Education department’s disciplinary processes in shambles

Issued by Yusuf Cassim, MPL
Shadow MEC for Education

The Department of Education’s disciplinary processes are in shambles, with a complete lack of urgency to deal with disciplinary issues, and questionable outcomes when the matters are finally concluded.

In response to a parliamentary question, Education MEC, Fundile Gade, confirmed that 61 employees have been suspended with full pay over the past three financial years (2017/18, 2018/19 and 2019/2020).

SEE: IQP 26 Q 634

The charges against these employees include two cases of rape, several charges of sexual assault of learners; charges of sexual harassment of learners; several cases of sexual relations with a learner, several cases of assaulting a learner; as well as financial mismanagement, exam irregularities and others.

Of the 61 cases, 11 cases are listed as in progress, while a further six have been listed as only part heard. Nine employees have been dismissed, while a further six have resigned, one has retired and another’s contract with the Department has expired. Six cases have been withdrawn and one case found the employee not guilty.

The salary payments for the 61 individuals while they were suspended, totalled a whopping R16,84 million.

What is most concerning however, is when one starts to interrogate the charges and outcomes.

Employees found guilty of having a sexual relationship with a learner have rightfully been dismissed, but several cases of sexual harassment of learners have resulted in nothing more than a month or two suspension without pay.

An employee found guilty of sexual assault of a learner received a demotion and one month’s suspension without pay and a final written warning. This is heinous!

A case of an employee accused of raping a learner has still not been finalised, despite being suspended since 21 August last year.

The other case of rape, where the employee has been suspended with pay since 28 April 2018, has only been part heard!

It is simply unacceptable that investigations and subsequent disciplinary hearings are being drawn out, sometimes taking well over a year to finalise. This, while employees sit at home, waiting out the investigation and disciplinary processes, on taxpayers’ money.

I will be reporting the department to the Human Rights Commission as no learner or colleague of an individual who has been found guilty of sexual assault or harassment, should be expected to be taught by or work within the same environment as that person.

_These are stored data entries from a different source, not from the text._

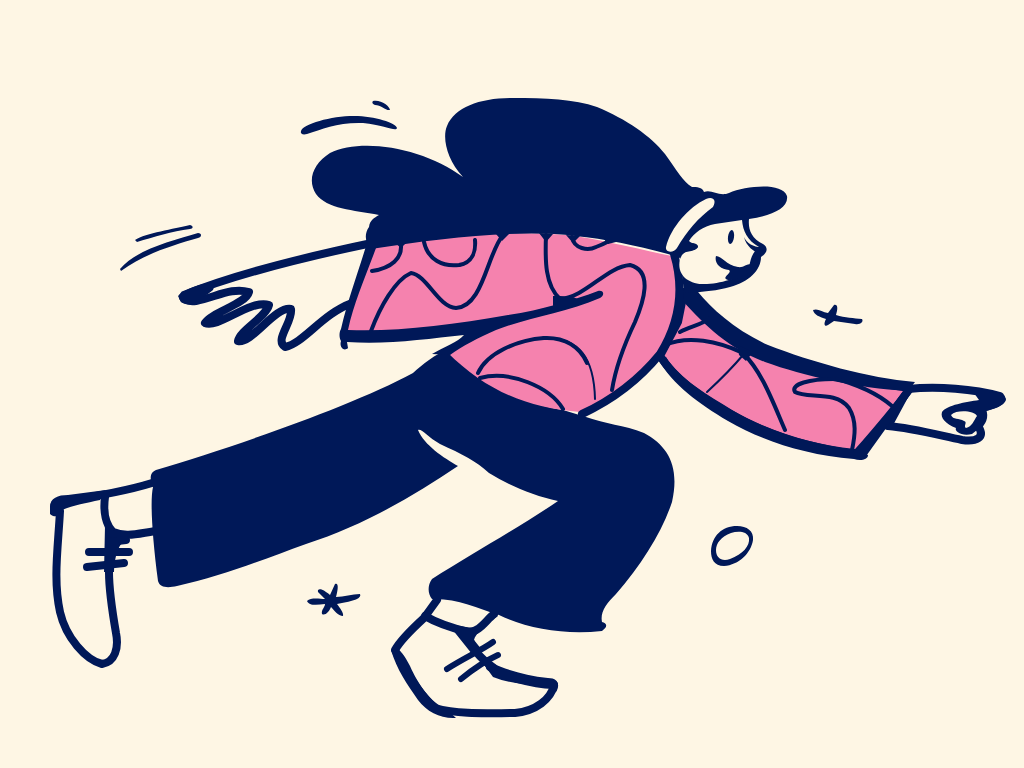
<!DOCTYPE html>
<html lang="en">
<head>
<meta charset="utf-8">
<title>Reaching runner</title>
<style>
:root { --cream: #fef6e4; --navy: #001858; --pink: #f582ae; }
html, body { margin: 0; height: 100%; overflow: hidden; background: var(--cream); }
svg { display: block; width: 1024px; height: 768px; }
.ink { fill: var(--navy); }
.cloth { fill: var(--pink); }
.paper { fill: var(--cream); }
.line { fill: none; stroke: var(--navy); stroke-width: 8; stroke-linecap: round; stroke-linejoin: round; }
.mid { stroke-width: 6; }
.thin { stroke-width: 4; }
.hair-line { stroke-width: 2; }
.outlined { stroke: var(--navy); stroke-width: 8; stroke-linejoin: round; stroke-linecap: round; }
</style>
</head>
<body>
<svg viewBox="0 0 1024 768" role="img" aria-label="Figure in a cap and patterned pink shirt lunging forward with one arm stretched out">
  <rect class="paper" width="1024" height="768"/>

  <g id="motion-marks">
    <path class="ink" d="M301 131C303 124 331 116 354 116C375 116 396 123 397 128C396 132 385 125 363 123C339 122 322 129 307 134C303 135 300 134 301 131Z"/>
    <path class="ink" d="M373 101C380 99 390 106 390 110C386 111 381 105 375 105C372 104 372 102 373 101Z"/>
    <path class="ink" d="M135 240C146 233 174 229 190 225C194 226 193 229 190 229C172 231 154 237 137 242Z"/>
    <path class="ink" d="M120 269C137 249 172 241 198 233C202 233 202 237 198 238C174 245 146 253 121 271Z"/>
  </g>

  <g id="sparks">
    <path class="ink" d="M813 310C818 308 822 312 828 313L834 305C838 304 838 309 836 315C845 318 854 318 862 319C864 322 860 325 855 324L834 321L828 325C825 327 823 325 826 319C820 317 814 315 813 310Z"/>
    <path class="ink" d="M307 601C311 597 320 599 325 599L318 592C317 588 322 588 330 595L335 584C339 582 338 590 336 597C344 597 352 594 360 594C362 598 355 601 337 604C340 608 344 613 343 616C338 616 334 610 331 607C329 612 325 616 322 614C321 610 325 607 325 604C317 605 309 606 307 601Z"/>
    <path class="ink" fill-rule="evenodd" d="M711 551C712 536 722 526 737 526C747 526 754 531 753 540C751 553 739 565 724 566C714 566 711 559 711 551ZM716 550C716 558 722 562 730 559C743 554 750 546 749 538C747 531 738 531 731 533C721 537 716 543 716 550Z"/>
  </g>

  <g id="back-hand">
    <path class="line" d="M372 243C310 256 238 273 184 295C180 299 188 302 196 301C216 297 232 287 249 292C246 304 212 312 205 323C218 329 250 299 269 305C266 317 240 330 238 341C252 344 275 306 291 309C293 322 274 340 285 347C304 343 322 314 352 303"/>
    <path class="ink" d="M178 296C184 289 200 284 216 281L213 290C204 297 190 308 181 302Z"/>
  </g>

  <g id="back-foot">
    <path class="line" d="M152 483C120 493 85 498 58 502C52 504 53 512 60 511C58 548 53 580 60 612C66 638 86 660 102 664C115 662 119 648 116 633C112 610 109 590 109 572"/>
    <path class="ink" d="M50 507C50 498 58 495 68 495L106 490L100 500C86 503 74 505 62 510C61 517 54 518 50 514Z"/>
    <path class="line" d="M105 497C103 512 106 525 113 532C126 538 140 533 156 531M113 533C111 550 109 560 109 572"/>
    <path class="ink" d="M105 526C112 531 120 532 128 531L128 540C120 541 115 552 114 572L104 572Z"/>
    <path class="line" d="M89 552L129 552M87 567L124 563M109 542L126 540"/>
  </g>

  <g id="front-foot">
    <path class="line" d="M437 600L424 618C412 629 400 641 395 650C404 668 418 694 435 708C460 715 490 713 515 713C536 711 551 699 554 685C530 684 506 677 490 667"/>
    <path class="ink" d="M391 650C397 645 403 652 410 666C418 684 431 703 446 709L456 718C441 719 427 712 418 700C407 684 397 670 391 650ZM477 655C494 666 520 675 548 678C559 678 560 686 556 692C548 682 520 688 493 677Z"/>
    <path class="line" d="M425 616C440 625 456 629 468 632C480 632 486 620 494 614M468 632C470 648 480 658 494 668"/>
    <path class="ink" d="M448 624L472 628C480 627 487 616 494 613L498 616C487 623 475 634 474 640L482 650L472 654Z"/>
    <path class="line mid" d="M447 669C464 658 482 650 493 642M461 679C472 670 487 660 498 655"/>
  </g>

  <g id="trousers">
    <path class="ink" d="M448 350C436 353 422 365 413 373C350 407 230 448 156 470C149 473 150 480 153 487C150 500 152 535 158 581C160 588 168 588 177 586C222 576 262 560 306 544C362 526 414 496 458 466C444 458 424 445 418 430C421 428 428 437 440 444C462 454 476 461 489 473C510 486 534 496 558 501C523 525 473 553 432 579C427 586 428 594 432 599C456 598 477 608 499 615C528 629 565 635 602 631C609 626 606 623 602 622C600 612 606 604 616 594C642 564 662 532 672 502C680 466 668 446 644 433C624 425 605 424 586 417L563 410C515 402 480 380 448 350Z"/>
  </g>

  <g id="front-arm">
    <path class="paper outlined" d="M908 389C938 386 974 389 1000 396C1005 402 993 405 981 408C985 415 983 421 978 426C986 438 976 442 962 440C938 435 912 428 888 426Z"/>
    <path class="ink" fill-rule="evenodd" d="M974 393C989 391 1007 393 1006 400C1004 406 994 409 986 411L982 426L972 434C962 437 954 431 956 428C946 424 940 418 942 412C947 405 966 402 979 400ZM951 415C953 420 959 418 964 421C968 422 963 426 966 428C972 427 974 420 977 416C975 411 957 409 951 415Z"/>
    <path class="cloth outlined" d="M684 292C708 323 734 342 768 354C811 371 860 381 910 388L862 455C812 449 768 436 727 412C698 395 675 379 660 356L678 322Z"/>
    <path class="ink" d="M682 288L698 292C712 309 735 330 768 345C812 362 868 378 915 382L908 391C856 388 804 376 765 362C730 349 706 327 682 300ZM657 358L666 357C679 379 710 396 732 410C768 431 808 444 855 449L868 455C868 460 860 461 854 459C805 455 763 441 728 421C698 403 674 386 657 358Z"/>
    <path class="line" d="M909 390C895 409 878 429 857 453"/>
    <path class="line thin" d="M665 345C688 335 718 341 743 353C762 372 772 400 785 430M680 332C692 326 704 324 709 318M833 378C856 384 877 393 892 406"/>
    <path class="line hair-line" d="M743 355C733 367 721 379 707 392"/>
    <path class="line thin" d="M834 379C810 379 790 384 795 392C807 399 836 390 849 408C857 421 855 436 852 450"/>
    <path class="ink" d="M738 345L753 352L746 361L739 355Z"/>
  </g>

  <g id="shirt">
    <path class="cloth" d="M372 247C440 236 520 229 575 236C612 242 642 250 672 256C683 284 684 321 660 354C636 382 606 403 580 412C528 408 486 391 447 352C457 344 464 339 470 332L345 337C350 302 360 274 372 247Z"/>
    <path class="line" d="M674 254C684 287 681 320 660 354C638 381 610 401 582 414"/>
    <path class="ink" d="M372 247L376 248C365 278 354 302 348 330C396 332 450 325 508 315C542 310 574 300 598 291C604 290 605 295 600 298C566 313 526 318 496 330C478 338 462 346 450 355L432 354C444 347 458 342 464 335C426 339 386 345 347 342L348 348C344 352 339 347 341 341C339 338 339 332 341 329C348 299 358 273 366 246Z"/>
    <g id="shirt-pattern">
      <path class="line thin" d="M372 271C392 268 402 258 401 245M371 331C380 307 395 280 411 273C427 275 438 307 456 308C483 307 487 254 503 235M546 235C545 261 545 285 560 299C586 297 606 267 630 265C654 271 643 303 635 322C624 345 616 365 612 390"/>
      <path class="line thin" d="M424 242C428 260 443 267 459 265C472 263 476 252 475 240M572 237C574 249 588 251 596 247C604 244 607 242 611 240M478 373C487 353 517 340 544 338"/>
      <path class="line hair-line" d="M475 239C476 252 472 263 459 266M544 338C581 337 594 360 595 399"/>
      <path class="line thin" d="M544 338C565 337 580 347 587 363M480 378C510 370 550 387 563 409"/>
      <path class="ink" d="M395 243L408 241L401 248ZM496 234L510 233L502 241ZM539 233L553 234L546 242ZM566 235L580 236L573 243ZM603 238L620 241L608 244ZM553 296L560 296L573 297L585 302L553 306Z"/>
    </g>
  </g>

  <g id="head">
    <path class="ink" d="M463 177C447 160 442 138 447 126C455 107 480 98 512 98C546 98 574 99 597 107C626 119 651 136 665 154C676 169 683 182 692 187C697 187 702 187 704 192C712 189 719 197 729 193C746 186 782 182 787 196C789 209 770 216 749 219C748 229 751 238 763 244C769 248 767 253 761 257C761 270 749 282 730 287C717 291 704 291 694 293L684 292L680 258L668 254C634 245 606 239 575 236C522 229 440 238 371 249C365 243 364 234 369 227C370 220 374 218 379 215C353 210 327 209 316 194C307 180 313 164 330 153C362 137 424 148 463 177Z"/>
    <path class="paper" d="M666 247C671 227 689 207 706 199C713 196 717 200 713 207C698 218 687 231 677 248C674 253 665 253 666 247Z"/>
    <path class="paper" d="M682 255C686 250 693 252 698 247C697 243 692 244 689 241C694 233 703 226 715 224L742 220C743 231 747 240 759 247C752 253 751 258 749 267C742 277 724 283 707 284C690 285 676 276 680 259Z"/>
    <ellipse class="ink" cx="731" cy="237" rx="3" ry="7" transform="rotate(8 731 237)"/>
    <path class="ink" d="M744 237C747 244 755 248 764 247L760 254C754 252 746 246 744 237ZM716 256C722 256 726 265 738 267C743 268 746 264 751 264C747 275 738 281 728 280C720 278 733 273 729 270C720 269 714 263 716 256ZM683 247C688 242 698 242 698 247C696 252 685 251 681 253Z"/>
  </g>
</svg>
</body>
</html>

I will also be requesting that the Standing Committee on Public Accounts (SCOPA) look into the wasteful expenditure that is being incurred by these drawn-out investigations and disciplinary hearings.